[Exercise]
Which lines in the listing below contain the word "bottom"? Copy each one.

(Exercise inputs Opens)

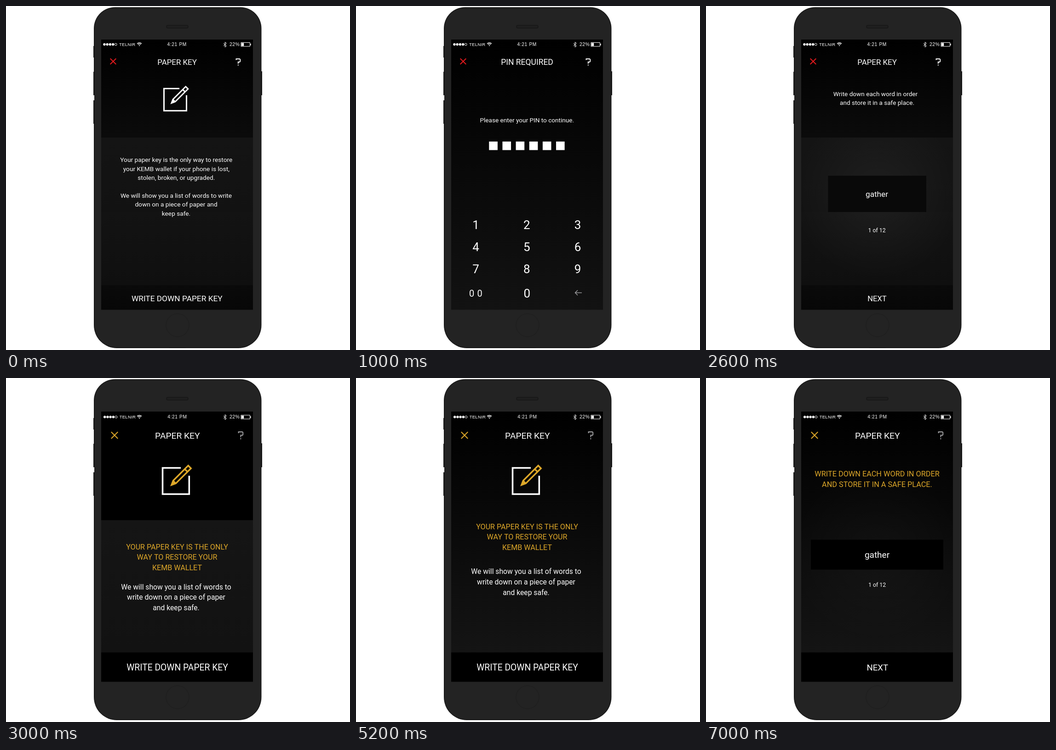
An HTML page with a canvas that plays this animation: 748 px wide and 748 px high, repeating every 8000 ms.

```html
<!DOCTYPE html>
<html lang="en">
<head>
<meta charset="utf-8">
<title>Paper key</title>
<style>
html, body { margin: 0; width: 100%; height: 100%; overflow: hidden; background: #fff; }
canvas { display: block; }
</style>
</head>
<body>
<canvas id="stage" width="748" height="748"></canvas>
<script>
const ctx = document.getElementById('stage').getContext('2d');
const WHITE = '#fff', GOLD = '#dda729', RED = '#e3191d', GREY = '#98989a';
const LOOP = 8000;

function box(x, y, w, h, fill) {
  ctx.fillStyle = fill;
  ctx.fillRect(x, y, w, h);
}

function round(x, y, w, h, r, fill) {
  ctx.fillStyle = fill;
  ctx.beginPath();
  ctx.roundRect(x, y, w, h, r);
  ctx.fill();
}

function stroke(path, color, width) {
  ctx.strokeStyle = color;
  ctx.lineWidth = width;
  ctx.stroke(new Path2D(path));
}

function fade(y, h, top, bottom) {
  const g = ctx.createLinearGradient(0, y, 0, y + h);
  g.addColorStop(0, top);
  g.addColorStop(1, bottom);
  box(207, y, 330, h, g);
}

function glow(cy, radius, alpha, top, bottom) {
  const g = ctx.createRadialGradient(372, cy, 30, 372, cy, radius);
  g.addColorStop(0, `rgba(255,255,255,${alpha})`);
  g.addColorStop(1, 'rgba(255,255,255,0)');
  box(207, top, 330, bottom - top, g);
}

function text(str, x, y, size, color = WHITE, align = 'center') {
  ctx.font = `${size}px Roboto, sans-serif`;
  ctx.textAlign = align;
  ctx.fillStyle = color;
  ctx.fillText(str, x, y);
}

function lines(list, x, y, step, size, color) {
  list.forEach((str, i) => text(str, x, y + i * step, size, color));
}

function phone() {
  box(0, 0, 748, 748, WHITE);
  for (const [y, h] of [[87, 25], [143, 51], [205, 51]]) box(190, y, 3, h, '#191919');
  box(554, 142, 3, 52, '#191919');
  round(191, 2.5, 364.5, 741.5, [46, 46, 50, 50], '#1b1b1b');
  round(193, 4.5, 360.5, 737.5, [44, 44, 48, 48], '#232323');
  box(190, 194, 2, 11, WHITE);
  box(354, 742.5, 37, 1.5, '#161616');
  round(348, 41, 49, 8, 4, '#191919');
  round(350, 43, 45, 4, 2, '#1f1f1f');
  ctx.strokeStyle = '#1f1f1f';
  ctx.lineWidth = 1.5;
  ctx.beginPath();
  ctx.arc(373, 694, 25, 0, Math.PI * 2);
  ctx.stroke();
}

function statusText(str, x, size, spacing) {
  ctx.font = `${size}px "Liberation Sans", Arial, sans-serif`;
  ctx.letterSpacing = spacing + 'px';
  ctx.textAlign = 'left';
  ctx.fillText(str, x, 86.7);
  ctx.letterSpacing = '0px';
}

function statusBar(dx, dy) {
  ctx.save();
  ctx.translate(dx, dy);
  ctx.fillStyle = ctx.strokeStyle = WHITE;
  ctx.lineWidth = 1;
  for (let i = 0; i < 5; i++) {
    ctx.beginPath();
    ctx.arc(214 + i * 6.2, 83.5, i < 4 ? 2.7 : 2.4, 0, Math.PI * 2);
    i < 4 ? ctx.fill() : ctx.stroke();
  }
  statusText('TELNIR', 246, 9.6, 0.2);
  statusText('4:21 PM', 350.5, 10.2, 0.65);
  ctx.translate(-dx, 0);
  statusText('22%', 486, 10.5, 0.35);
  for (const r of [2, 4.5, 7]) {
    ctx.beginPath();
    ctx.arc(290, 87, r, -Math.PI * 0.75, -Math.PI * 0.25);
    if (r === 2) {
      ctx.lineTo(290, 87.5);
      ctx.fill();
    } else {
      ctx.lineWidth = 1.4;
      ctx.stroke();
    }
  }
  stroke('M473 81 L479.3 86.8 L476.2 89.4 V78.4 L479.3 81 L473 86.8', WHITE, 1);
  stroke('M511 79.5 H530.5 V87.8 H511 Z', WHITE, 1);
  box(512, 80.5, 5.2, 6.3, WHITE);
  box(531.3, 82, 1.4, 3.5, WHITE);
  ctx.restore();
}

function cross(x, y, r, color) {
  stroke(`M${x - r} ${y - r} L${x + r} ${y + r} M${x + r} ${y - r} L${x - r} ${y + r}`, color, 2);
}

function help(x, y, scale, color) {
  ctx.save();
  ctx.translate(x, y);
  ctx.scale(scale, scale);
  stroke('M1 3.6 V1 H8.4 L9.7 2.2 V6.6 L8.4 7.8 H5.3 V11.6 M5.3 13.4 V15.6', color, 1.9);
  ctx.restore();
}

function noteIcon(x, y, scale, color) {
  ctx.save();
  ctx.translate(x, y);
  ctx.scale(scale, scale);
  stroke('M33.5 0 H0 V48.3 H49 V14.5', WHITE, 3);
  ctx.translate(14, 34);
  ctx.rotate(-Math.PI / 4);
  ctx.fillStyle = color;
  ctx.fill(new Path2D('M0 0 L11 -5 H52 V5 H11 Z M12.5 -2.1 H40 V2.1 H12.5 Z M43 -2.2 H49 V2.2 H43 Z'), 'evenodd');
  ctx.restore();
}

function redHeader(title, size) {
  statusBar(0, 0);
  cross(233, 120.5, 6.3, RED);
  help(499.5, 114, 1, WHITE);
  text(title, 372, 127.7, size);
}

function goldHeader() {
  statusBar(0.7, 1.3);
  cross(236, 124.5, 7.2, GOLD);
  help(504.5, 116, 1.1, GREY);
  text('PAPER KEY', 372.8, 131.8, 19.2);
}

function redPanels() {
  fade(73, 213, '#000', '#0b0b0b');
  fade(286, 161, '#141414', '#121212');
  fade(447, 160, '#131313', '#0f0f0f');
  fade(607, 53.5, '#0a0a0a', '#070707');
}

function goldPanels(split) {
  if (split) {
    box(207, 73, 330, 236.5, '#000');
    fade(309.5, 287, '#151515', '#121212');
  } else {
    fade(73, 523.5, '#000', '#141414');
  }
  box(207, 596.5, 330, 64, '#000');
}

function intro() {
  redPanels();
  redHeader('PAPER KEY', 16.9);
  noteIcon(343.5, 179.5, 1, WHITE);
  lines(['Your paper key is the only way to restore',
    'your KEMB wallet if your phone is lost,',
    'stolen, broken, or upgraded.'], 370.3, 339.4, 19.4, 13.7);
  lines(['We will show you a list of words to write',
    'down on a piece of paper and',
    'keep safe.'], 370, 417, 19.4, 13.7);
  text('WRITE DOWN PAPER KEY', 371.8, 642, 17.3);
}

function pin() {
  fade(73, 587.5, '#000', '#121212');
  redHeader('PIN REQUIRED', 17.5);
  text('Please enter your PIN to continue.', 371.8, 253, 13.6);
  for (let i = 0; i < 6; i++) box(289.3 + i * 29.15, 294.7, 18.6, 18.6, WHITE);
  for (let n = 1; n <= 9; n++) {
    const col = (n - 1) % 3, row = Math.floor((n - 1) / 3);
    text(n, 260.5 + col * 110.8, 485.2 + row * 48, 26);
  }
  text('0', 371.8, 634, 26);
  text('0', 251.7, 631.8, 20);
  text('0', 269, 631.8, 20);
  stroke('M491 623.5 H476.5 M482 618 L476.5 623.5 L482 629', GREY, 1.5);
}

function firstWord() {
  redPanels();
  glow(409, 185, 0.045, 286, 607);
  redHeader('PAPER KEY', 16.9);
  text('Write down each word in order', 368.5, 195.5, 13.6);
  text('and store it in a safe place.', 372, 215, 13.6);
  box(265.5, 369, 213.5, 79, '#090909');
  text('gather', 371.5, 415, 17.2);
  text('1 of 12', 371.5, 492, 12.3);
  text('NEXT', 372, 642, 16.5);
}

function goldIntro(split, headY, bodyY) {
  goldPanels(split);
  goldHeader();
  noteIcon(340.5, 195.5, 1.18, GOLD);
  lines(['YOUR PAPER KEY IS THE ONLY', 'WAY TO RESTORE YOUR', 'KEMB WALLET'],
    372, headY, 22.7, 16.1, GOLD);
  lines(['We will show you a list of words to',
    'write down on a piece of paper',
    'and keep safe.'], 370, bodyY, 22.7, 15.7);
  text('WRITE DOWN PAPER KEY', 372.5, 635.5, 19.3);
}

function goldWord(split, y) {
  goldPanels(split);
  if (split) glow(425, 200, 0.03, 309.5, 596.5);
  else glow(384, 190, 0.025, 210, 596.5);
  goldHeader();
  lines(['WRITE DOWN EACH WORD IN ORDER', 'AND STORE IT IN A SAFE PLACE.'],
    372, 214.4, 22.7, 16.3, GOLD);
  box(228, y, 288, 65, '#000');
  text('gather', 372, y + 39, 19);
  text('1 of 12', 372, y + 102, 12.3);
  text('NEXT', 372.8, 635.5, 18.7);
}

const scenes = [
  [1000, intro],
  [2000, pin],
  [3000, firstWord],
  [4000, () => goldIntro(true, 372.6, 459.6)],
  [6000, () => goldIntro(false, 328.6, 426.4)],
  [7000, () => goldWord(true, 391.8)],
  [LOOP, () => goldWord(false, 351.6)]
];

let start;
function frame(now) {
  start ??= now;
  const t = (now - start) % LOOP;
  phone();
  scenes.find(([end]) => t < end)[1]();
  requestAnimationFrame(frame);
}
requestAnimationFrame(frame);
</script>
</body>
</html>
```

(Exercise inputs Closes)

[Output]
function fade(y, h, top, bottom) {
  g.addColorStop(1, bottom);
function glow(cy, radius, alpha, top, bottom) {
  box(207, top, 330, bottom - top, g);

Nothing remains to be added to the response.